### TASK DESCRIPTION
Entries follow. Give back exactly the lines starting at the one containing "322C290 314 256" and ending at the one containing "260Q402 244 400", and no other lines.

### RECORDS PROVIDED
☆ ☆ ☆

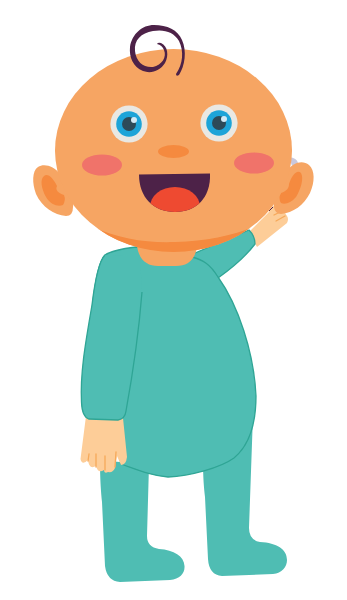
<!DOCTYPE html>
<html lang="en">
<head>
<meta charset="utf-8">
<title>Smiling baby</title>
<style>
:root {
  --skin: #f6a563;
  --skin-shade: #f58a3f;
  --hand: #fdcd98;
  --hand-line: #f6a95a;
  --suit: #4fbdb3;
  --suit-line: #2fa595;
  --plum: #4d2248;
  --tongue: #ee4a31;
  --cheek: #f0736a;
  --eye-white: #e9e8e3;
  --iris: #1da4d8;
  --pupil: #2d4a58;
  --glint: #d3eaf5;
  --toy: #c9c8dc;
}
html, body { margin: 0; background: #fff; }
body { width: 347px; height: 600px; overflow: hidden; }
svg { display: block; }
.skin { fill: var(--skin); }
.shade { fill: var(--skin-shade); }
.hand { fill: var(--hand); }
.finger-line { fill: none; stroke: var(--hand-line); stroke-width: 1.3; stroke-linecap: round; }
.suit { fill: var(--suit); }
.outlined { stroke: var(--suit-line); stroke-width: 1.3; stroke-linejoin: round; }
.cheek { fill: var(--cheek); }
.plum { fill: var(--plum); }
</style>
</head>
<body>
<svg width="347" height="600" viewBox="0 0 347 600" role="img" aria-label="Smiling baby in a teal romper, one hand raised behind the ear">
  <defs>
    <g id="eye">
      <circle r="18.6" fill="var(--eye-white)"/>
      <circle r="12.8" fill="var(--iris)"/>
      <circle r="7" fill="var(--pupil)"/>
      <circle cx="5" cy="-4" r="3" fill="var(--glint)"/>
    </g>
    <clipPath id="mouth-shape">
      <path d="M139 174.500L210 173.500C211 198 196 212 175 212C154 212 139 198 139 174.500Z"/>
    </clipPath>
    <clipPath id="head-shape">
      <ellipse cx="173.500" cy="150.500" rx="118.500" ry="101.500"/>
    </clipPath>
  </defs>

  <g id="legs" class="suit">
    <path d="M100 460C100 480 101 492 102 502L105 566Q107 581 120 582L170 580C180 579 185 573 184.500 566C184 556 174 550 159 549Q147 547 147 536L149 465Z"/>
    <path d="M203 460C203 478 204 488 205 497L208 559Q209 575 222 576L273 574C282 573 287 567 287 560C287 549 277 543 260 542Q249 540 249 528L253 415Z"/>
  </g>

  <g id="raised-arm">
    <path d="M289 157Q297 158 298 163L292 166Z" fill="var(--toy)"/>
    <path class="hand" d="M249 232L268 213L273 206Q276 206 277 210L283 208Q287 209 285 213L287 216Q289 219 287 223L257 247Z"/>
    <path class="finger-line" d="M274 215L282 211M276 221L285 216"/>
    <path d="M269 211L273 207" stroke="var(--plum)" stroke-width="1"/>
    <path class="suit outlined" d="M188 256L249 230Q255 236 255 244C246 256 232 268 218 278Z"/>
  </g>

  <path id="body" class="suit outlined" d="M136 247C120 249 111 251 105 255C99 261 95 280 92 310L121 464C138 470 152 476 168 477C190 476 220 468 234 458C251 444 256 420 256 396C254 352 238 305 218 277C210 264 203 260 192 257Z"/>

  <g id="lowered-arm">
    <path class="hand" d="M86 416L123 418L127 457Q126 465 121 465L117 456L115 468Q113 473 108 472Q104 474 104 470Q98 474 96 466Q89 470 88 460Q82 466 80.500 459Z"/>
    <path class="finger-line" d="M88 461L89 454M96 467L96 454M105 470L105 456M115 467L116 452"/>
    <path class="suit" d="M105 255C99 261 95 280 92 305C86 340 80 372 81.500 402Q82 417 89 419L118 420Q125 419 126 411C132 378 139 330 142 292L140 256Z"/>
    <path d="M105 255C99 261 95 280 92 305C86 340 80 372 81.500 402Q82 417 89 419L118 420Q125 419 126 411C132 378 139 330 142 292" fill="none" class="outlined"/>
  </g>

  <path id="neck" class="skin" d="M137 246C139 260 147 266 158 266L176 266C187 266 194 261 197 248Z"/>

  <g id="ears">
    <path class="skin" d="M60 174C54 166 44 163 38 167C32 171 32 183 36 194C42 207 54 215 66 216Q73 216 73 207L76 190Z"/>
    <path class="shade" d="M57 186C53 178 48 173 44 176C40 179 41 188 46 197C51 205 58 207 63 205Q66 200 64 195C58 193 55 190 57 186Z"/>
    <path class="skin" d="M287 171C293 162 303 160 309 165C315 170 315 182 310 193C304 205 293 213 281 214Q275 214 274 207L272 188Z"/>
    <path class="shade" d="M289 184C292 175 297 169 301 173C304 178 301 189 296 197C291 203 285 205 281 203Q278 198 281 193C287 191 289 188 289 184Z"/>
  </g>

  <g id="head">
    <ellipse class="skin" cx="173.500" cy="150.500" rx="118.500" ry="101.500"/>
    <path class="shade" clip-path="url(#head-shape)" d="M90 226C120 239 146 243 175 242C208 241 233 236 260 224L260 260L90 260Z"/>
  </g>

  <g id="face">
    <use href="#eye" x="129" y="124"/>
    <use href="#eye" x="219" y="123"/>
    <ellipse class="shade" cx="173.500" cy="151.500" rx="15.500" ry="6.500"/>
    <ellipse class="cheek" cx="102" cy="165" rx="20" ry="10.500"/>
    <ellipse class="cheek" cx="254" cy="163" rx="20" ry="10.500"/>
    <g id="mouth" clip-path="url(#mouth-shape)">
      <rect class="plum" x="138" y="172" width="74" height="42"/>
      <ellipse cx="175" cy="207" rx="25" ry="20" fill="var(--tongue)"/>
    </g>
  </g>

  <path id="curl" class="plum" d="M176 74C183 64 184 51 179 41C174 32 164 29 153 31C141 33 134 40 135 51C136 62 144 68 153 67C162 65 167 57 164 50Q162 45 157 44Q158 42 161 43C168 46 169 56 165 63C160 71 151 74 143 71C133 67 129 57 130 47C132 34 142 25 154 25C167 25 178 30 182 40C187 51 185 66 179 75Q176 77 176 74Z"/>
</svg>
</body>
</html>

☆ ☆ ☆

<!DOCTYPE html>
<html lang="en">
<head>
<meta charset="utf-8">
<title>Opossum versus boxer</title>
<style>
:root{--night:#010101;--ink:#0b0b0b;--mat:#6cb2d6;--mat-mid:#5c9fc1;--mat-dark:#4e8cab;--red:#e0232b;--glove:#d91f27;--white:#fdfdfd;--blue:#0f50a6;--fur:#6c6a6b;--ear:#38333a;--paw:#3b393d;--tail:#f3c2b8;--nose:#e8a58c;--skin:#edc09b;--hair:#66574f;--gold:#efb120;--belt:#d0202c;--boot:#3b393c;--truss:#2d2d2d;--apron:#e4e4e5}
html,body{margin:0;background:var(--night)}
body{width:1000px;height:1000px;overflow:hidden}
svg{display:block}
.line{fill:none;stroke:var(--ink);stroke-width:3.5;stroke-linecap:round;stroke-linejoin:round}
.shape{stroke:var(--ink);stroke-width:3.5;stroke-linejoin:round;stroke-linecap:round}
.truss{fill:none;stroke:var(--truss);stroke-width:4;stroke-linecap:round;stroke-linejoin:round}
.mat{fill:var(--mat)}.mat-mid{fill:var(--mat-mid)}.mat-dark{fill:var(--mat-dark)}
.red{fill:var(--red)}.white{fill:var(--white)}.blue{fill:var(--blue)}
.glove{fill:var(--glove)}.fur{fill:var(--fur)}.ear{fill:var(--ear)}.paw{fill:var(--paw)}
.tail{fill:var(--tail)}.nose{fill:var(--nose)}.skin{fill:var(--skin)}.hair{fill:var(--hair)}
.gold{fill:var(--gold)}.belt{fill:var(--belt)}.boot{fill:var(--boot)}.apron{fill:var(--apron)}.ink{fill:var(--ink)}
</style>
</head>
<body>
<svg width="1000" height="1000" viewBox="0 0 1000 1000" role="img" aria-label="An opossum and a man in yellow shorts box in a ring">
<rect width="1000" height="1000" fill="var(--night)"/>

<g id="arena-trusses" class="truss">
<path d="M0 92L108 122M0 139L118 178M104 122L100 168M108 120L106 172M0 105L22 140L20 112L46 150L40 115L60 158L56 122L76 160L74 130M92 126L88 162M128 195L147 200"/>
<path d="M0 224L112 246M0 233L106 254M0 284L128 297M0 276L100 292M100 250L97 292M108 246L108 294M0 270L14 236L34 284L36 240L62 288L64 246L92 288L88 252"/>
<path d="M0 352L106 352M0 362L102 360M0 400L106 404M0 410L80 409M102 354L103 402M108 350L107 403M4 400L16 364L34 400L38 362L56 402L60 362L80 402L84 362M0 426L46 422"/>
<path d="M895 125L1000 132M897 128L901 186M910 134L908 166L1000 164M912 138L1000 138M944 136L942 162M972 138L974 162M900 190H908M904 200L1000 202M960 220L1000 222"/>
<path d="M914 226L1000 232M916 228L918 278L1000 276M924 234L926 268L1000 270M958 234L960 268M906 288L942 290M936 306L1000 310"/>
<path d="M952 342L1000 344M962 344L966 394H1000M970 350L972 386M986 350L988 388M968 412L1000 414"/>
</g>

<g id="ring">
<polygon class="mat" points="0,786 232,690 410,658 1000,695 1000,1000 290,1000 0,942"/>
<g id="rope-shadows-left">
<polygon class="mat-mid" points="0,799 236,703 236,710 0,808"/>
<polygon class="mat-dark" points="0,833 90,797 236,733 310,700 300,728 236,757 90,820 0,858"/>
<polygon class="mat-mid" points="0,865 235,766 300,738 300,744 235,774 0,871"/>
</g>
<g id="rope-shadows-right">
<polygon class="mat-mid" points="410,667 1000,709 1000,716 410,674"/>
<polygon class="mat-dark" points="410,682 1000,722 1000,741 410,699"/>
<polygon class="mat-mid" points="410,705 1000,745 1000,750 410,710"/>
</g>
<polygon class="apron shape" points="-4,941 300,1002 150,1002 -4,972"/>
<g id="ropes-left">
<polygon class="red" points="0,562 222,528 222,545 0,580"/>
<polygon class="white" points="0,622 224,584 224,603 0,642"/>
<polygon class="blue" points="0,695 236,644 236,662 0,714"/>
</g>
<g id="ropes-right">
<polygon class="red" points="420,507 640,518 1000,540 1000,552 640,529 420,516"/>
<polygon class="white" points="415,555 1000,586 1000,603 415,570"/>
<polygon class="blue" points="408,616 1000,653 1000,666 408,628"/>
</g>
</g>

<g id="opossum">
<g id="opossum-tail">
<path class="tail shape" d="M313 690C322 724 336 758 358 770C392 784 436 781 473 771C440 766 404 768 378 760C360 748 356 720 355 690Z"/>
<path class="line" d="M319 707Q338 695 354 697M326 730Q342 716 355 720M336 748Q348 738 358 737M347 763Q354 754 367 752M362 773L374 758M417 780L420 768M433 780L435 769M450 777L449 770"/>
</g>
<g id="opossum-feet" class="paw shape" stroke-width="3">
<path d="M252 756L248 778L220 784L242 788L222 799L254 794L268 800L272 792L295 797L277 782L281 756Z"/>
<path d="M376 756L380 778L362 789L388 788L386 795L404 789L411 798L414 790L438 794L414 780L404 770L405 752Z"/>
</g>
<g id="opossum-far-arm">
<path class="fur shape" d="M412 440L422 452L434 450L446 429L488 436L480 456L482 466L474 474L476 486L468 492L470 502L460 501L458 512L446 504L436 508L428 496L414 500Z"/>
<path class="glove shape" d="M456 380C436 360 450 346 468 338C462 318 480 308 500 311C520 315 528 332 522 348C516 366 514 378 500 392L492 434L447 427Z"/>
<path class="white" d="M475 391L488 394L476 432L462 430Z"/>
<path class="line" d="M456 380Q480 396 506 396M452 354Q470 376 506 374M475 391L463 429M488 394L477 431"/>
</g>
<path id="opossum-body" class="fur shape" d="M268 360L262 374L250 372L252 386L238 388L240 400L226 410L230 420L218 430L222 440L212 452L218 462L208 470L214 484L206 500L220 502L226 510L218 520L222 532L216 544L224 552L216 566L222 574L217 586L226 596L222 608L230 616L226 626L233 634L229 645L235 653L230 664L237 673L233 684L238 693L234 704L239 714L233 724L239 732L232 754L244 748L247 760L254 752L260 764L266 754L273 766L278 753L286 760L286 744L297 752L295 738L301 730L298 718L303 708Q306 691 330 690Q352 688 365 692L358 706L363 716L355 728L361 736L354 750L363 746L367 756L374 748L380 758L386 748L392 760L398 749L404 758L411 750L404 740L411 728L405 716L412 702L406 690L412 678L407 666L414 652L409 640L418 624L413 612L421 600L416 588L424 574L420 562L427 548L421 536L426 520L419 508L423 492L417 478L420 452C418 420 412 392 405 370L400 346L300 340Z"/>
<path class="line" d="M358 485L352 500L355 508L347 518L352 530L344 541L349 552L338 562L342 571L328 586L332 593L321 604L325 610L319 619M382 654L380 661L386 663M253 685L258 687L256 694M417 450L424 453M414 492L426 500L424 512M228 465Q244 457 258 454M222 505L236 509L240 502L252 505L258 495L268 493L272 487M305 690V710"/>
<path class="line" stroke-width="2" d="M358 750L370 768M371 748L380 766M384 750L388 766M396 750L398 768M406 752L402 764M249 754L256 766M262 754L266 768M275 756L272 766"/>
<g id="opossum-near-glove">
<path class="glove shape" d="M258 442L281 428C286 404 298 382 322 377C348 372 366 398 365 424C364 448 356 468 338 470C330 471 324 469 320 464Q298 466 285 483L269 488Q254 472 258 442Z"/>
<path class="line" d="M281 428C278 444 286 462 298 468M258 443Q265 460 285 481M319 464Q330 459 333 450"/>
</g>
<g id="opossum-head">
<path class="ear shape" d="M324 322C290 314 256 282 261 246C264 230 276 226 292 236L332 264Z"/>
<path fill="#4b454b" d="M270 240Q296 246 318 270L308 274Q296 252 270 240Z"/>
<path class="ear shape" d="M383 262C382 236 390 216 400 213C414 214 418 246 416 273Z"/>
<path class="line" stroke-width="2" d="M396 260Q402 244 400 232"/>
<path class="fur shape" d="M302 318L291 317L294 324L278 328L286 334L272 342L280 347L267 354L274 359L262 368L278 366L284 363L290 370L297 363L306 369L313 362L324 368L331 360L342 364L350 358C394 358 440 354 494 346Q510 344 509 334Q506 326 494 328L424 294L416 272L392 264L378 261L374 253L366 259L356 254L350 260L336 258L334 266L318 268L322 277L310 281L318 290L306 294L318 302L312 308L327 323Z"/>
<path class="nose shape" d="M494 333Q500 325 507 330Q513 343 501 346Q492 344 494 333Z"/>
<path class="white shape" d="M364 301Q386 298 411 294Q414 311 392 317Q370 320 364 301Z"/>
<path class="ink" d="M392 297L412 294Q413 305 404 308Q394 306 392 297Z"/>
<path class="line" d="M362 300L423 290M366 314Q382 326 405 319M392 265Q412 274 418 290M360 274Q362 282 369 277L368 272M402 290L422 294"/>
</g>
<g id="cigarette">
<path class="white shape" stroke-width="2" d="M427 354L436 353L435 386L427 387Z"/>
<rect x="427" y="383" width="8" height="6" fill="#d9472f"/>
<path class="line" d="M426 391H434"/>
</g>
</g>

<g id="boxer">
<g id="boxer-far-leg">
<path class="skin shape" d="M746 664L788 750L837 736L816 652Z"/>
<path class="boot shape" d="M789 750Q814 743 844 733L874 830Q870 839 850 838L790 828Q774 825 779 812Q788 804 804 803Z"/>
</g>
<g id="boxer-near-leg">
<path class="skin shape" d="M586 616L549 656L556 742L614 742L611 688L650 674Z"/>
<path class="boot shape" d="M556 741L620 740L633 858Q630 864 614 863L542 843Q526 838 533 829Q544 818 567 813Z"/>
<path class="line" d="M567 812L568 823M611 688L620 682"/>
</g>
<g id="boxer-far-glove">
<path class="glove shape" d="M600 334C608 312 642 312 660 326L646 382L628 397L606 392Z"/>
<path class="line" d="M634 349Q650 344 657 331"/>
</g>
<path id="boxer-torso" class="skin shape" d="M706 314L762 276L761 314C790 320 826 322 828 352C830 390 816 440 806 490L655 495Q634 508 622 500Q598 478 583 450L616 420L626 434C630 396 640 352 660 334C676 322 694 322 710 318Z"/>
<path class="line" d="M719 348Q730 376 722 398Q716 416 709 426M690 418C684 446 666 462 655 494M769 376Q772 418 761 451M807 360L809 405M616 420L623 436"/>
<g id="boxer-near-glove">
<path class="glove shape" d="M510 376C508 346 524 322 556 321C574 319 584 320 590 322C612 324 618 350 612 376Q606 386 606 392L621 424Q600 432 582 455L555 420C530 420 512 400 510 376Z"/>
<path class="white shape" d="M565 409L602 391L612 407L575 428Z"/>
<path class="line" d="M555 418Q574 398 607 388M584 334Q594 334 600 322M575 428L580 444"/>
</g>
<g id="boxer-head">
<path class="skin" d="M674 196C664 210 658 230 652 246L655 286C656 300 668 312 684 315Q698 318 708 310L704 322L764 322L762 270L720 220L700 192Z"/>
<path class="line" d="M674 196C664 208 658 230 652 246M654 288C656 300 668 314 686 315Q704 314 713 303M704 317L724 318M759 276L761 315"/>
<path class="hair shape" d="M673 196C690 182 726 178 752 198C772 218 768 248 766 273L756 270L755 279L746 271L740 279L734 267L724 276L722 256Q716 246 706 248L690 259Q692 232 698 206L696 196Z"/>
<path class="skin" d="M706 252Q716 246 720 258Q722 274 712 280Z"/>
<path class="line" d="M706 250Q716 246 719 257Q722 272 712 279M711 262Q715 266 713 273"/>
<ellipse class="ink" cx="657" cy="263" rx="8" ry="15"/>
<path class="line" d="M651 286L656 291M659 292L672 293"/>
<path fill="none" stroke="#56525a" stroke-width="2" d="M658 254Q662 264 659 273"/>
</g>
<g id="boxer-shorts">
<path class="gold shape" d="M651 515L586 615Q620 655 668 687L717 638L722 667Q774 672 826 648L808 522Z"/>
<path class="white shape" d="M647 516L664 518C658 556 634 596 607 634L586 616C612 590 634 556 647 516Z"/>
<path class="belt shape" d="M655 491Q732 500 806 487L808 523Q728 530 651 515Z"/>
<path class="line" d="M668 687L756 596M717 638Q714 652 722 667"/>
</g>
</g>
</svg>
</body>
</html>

☆ ☆ ☆

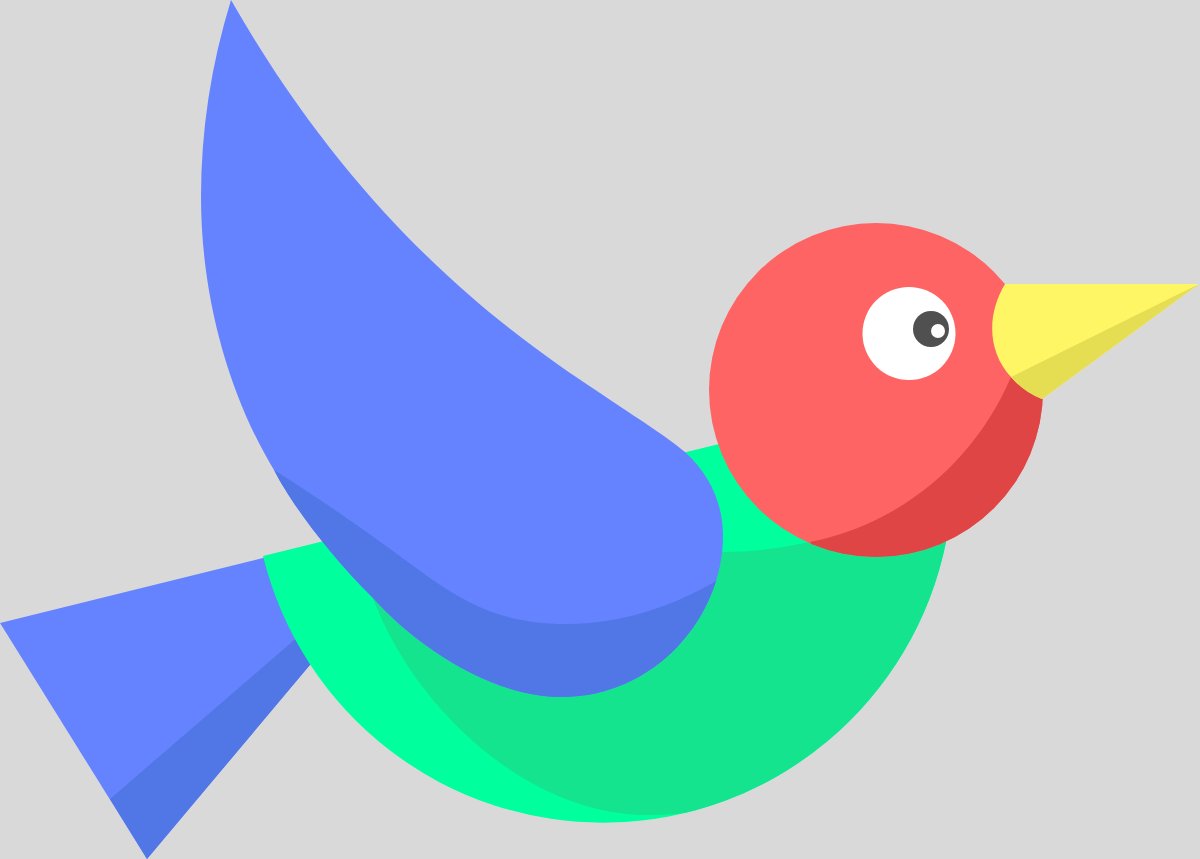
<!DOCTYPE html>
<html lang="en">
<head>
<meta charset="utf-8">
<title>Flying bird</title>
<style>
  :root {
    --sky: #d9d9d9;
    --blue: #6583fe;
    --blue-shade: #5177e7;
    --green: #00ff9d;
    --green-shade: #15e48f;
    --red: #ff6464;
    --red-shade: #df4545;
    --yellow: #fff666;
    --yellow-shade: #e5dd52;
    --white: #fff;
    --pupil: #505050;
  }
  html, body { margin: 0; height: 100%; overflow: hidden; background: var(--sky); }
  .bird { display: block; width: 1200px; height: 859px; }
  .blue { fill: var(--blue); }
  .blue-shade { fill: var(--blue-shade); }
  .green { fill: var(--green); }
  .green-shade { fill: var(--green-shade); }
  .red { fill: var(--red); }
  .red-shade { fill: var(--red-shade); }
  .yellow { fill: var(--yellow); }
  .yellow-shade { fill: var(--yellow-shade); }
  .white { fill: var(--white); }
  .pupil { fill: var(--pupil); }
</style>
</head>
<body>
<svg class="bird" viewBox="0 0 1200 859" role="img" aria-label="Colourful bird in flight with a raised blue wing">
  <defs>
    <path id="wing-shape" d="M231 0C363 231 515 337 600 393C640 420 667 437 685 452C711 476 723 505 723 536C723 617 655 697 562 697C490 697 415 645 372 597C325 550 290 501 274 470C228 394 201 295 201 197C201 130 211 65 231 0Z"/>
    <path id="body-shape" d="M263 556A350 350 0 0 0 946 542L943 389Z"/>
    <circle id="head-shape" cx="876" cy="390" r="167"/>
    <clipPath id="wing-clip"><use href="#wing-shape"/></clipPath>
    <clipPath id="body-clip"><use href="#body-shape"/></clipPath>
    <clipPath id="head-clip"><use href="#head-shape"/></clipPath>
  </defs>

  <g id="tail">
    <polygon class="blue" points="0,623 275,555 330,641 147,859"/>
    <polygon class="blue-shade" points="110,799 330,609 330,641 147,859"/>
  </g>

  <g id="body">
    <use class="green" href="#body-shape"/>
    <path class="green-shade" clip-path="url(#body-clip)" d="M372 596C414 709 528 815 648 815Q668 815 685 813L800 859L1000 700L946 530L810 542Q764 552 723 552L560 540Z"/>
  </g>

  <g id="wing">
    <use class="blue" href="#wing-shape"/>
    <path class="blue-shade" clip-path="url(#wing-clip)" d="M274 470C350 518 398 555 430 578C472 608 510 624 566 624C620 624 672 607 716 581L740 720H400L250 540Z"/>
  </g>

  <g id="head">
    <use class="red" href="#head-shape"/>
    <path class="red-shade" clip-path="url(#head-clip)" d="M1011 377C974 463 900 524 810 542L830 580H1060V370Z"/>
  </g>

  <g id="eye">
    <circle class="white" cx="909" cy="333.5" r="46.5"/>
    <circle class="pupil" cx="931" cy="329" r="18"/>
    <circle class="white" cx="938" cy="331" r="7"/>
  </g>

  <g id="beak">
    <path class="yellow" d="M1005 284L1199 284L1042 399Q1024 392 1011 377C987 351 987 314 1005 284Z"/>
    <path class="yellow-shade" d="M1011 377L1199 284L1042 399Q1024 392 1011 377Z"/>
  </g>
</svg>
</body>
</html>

☆ ☆ ☆

### TASK RESPONSE
<path class="ear shape" d="M324 322C290 314 256 282 261 246C264 230 276 226 292 236L332 264Z"/>
<path fill="#4b454b" d="M270 240Q296 246 318 270L308 274Q296 252 270 240Z"/>
<path class="ear shape" d="M383 262C382 236 390 216 400 213C414 214 418 246 416 273Z"/>
<path class="line" stroke-width="2" d="M396 260Q402 244 400 232"/>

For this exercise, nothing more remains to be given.